Glossary of Terms for The IBC Introduction to Business Management Course

All industries have their own business language and acronyms. When joining a new industry, understanding the “jargon” is sometimes half the battle. We have put together a glossary of terms to help you with this course, and generally in the workplace. These terms and acronyms will become a part of your own language throughout your career as a barristers’ clerk.
Bar CouncilThe Bar Council represents barristers in England and Wales. It is also known as the General Council of the Bar and is the approved regulator of the Bar. It discharges its regulatory functions through the independent Bar Standards Board.
Bar SchoolThe informal name for a provider of the vocational component.
Bar Standards BoardThe Bar’s independent regulator.
BenchThe judge/judges.
BencherA senior member of an Inn of Court, also known as a Master of the Bench.
BriefThe documents setting out case instructions for a barrister to argue a case in court.
Call to the BarThe bestowal of the title of “barrister” by an Inn of Court on those who have completed the necessary training requirements and have satisfied their Inn that they are fit and proper to be called to the Bar.
CircuitsThe six geographical areas into which the courts of England and Wales are divided: North-Eastern, Northern, Midland, South-Eastern, Western and Wales, and Chester Circuits.
ChambersThe collective name for a group of self-employed barristers who share premises, a corporate identity, staff, and overheads.
CounselThis is simply another way of referring to a barrister.
CPSThe Crown Prosecution Service, the primary body responsible for the prosecution of criminal offences in England and Wales.
DevillingCompleting paid work for other members of chambers.
ELEmployers Liability.
Head of Chambers (HOC)A senior barrister in a set of chambers who is elected or appointed as its head
HMCTSHis Majesty’s Courts and Tribunal Service.
LegislationLegislation is a law or a set of laws that have been passed by Parliament.
Inn of CourtThe four historic institutions with the exclusive right to call barristers to the Bar.
Indictable offenceAn offence where the defendant has the right to trial by jury.
InjunctionA court order requiring a person to do or cease doing a specific action.
RCJRoyal Courts of Justice – Strand, London WC2A 2LL.
RTARoad Traffic Accident.
SetAnother name for a barristers’ chambers.
StatuteAn Act of Parliament is a law made by the UK Parliament.
PIPersonal Injury.
PLPublic Liability.
PupillagePupillages are divided into two six-month periods. Most chambers now only offer 12-month pupillages; however, it is still possible to undertake the two sixes at different sets.
Independent BarDescribes self-employed barristers.
JudiciaryThe system of courts that interprets, defends, and applies the law in the name of the state.
JuniorA barrister not yet appointed silk. Note: older juniors are known as senior juniors.
Junior briefA case on which a junior is led by a senior. Such cases are too much work for one barrister alone and may involve a lot of research or run for a long time. Ordinarily, junior counsel will not conduct advocacy.
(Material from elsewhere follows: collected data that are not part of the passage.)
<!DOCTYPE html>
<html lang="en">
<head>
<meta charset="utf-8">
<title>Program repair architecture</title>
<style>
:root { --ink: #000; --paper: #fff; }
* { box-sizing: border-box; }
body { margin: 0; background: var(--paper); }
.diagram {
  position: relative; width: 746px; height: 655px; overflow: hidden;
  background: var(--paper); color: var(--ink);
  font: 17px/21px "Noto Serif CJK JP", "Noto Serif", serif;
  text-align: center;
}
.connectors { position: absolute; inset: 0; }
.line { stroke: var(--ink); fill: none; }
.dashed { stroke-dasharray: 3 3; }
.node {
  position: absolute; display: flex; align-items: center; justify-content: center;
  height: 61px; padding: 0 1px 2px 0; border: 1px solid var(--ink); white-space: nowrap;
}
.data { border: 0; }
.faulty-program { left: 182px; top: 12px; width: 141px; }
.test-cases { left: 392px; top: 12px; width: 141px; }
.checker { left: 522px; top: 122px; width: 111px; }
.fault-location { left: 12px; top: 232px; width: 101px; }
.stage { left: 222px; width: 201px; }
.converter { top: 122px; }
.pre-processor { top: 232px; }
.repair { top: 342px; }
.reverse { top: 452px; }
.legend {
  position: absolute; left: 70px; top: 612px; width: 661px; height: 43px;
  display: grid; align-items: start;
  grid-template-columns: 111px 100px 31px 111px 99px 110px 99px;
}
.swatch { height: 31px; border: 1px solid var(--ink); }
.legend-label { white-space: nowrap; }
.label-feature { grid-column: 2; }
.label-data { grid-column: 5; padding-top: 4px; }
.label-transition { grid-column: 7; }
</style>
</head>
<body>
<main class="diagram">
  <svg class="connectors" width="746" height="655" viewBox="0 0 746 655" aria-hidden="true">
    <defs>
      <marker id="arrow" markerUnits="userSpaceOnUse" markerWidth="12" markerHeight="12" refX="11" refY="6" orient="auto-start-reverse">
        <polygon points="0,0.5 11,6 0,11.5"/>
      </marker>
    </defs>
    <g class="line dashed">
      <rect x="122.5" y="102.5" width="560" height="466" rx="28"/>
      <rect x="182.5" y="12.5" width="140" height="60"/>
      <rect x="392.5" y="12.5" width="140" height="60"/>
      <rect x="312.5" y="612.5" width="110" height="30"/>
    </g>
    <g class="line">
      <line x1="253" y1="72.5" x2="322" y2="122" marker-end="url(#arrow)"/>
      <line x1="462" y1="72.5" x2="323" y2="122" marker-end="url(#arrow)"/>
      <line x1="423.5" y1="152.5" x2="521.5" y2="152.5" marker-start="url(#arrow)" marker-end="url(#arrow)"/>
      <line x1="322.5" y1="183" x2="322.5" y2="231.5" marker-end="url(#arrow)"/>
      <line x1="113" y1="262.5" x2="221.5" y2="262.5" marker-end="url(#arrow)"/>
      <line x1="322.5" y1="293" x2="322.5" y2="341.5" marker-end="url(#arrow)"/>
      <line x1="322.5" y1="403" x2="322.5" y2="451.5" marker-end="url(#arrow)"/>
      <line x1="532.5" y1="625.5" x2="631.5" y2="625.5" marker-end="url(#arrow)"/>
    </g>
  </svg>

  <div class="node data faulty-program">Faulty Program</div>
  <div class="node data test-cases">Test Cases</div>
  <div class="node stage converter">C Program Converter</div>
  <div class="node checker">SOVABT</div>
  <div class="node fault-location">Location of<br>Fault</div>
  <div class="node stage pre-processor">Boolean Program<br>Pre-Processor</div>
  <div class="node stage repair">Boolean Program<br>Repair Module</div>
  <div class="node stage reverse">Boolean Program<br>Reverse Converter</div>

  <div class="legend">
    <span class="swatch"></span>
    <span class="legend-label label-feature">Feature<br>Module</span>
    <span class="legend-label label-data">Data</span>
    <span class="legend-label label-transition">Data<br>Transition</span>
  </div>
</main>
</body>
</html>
KCKings Counsel, also referred to as Silk.
MemberA term for a barrister – a member of the Bar or a Member of chambers.
Mini-pupillageWork experience at a set of chambers, normally lasting between one and five days.
MOJMinistry of Justice.
SLAService Level Agreement.
SupervisorThe name of a barrister who supervises pupils, also known as a pupil master.
Tenant/tenancyA barrister who is given permission from chambers to join their set and work with them. A “squatter” describes someone who is permitted to use chambers’ premises but is not actually a member of the set.
Tenant (door)A “door tenant” describes someone who is affiliated with the set but does not conduct business from chambers’ premises.
Third SixWhen pupils are not successful in gaining tenancy, they can apply for a third six (months’) vocational training at another set, in the hope of success in securing tenancy.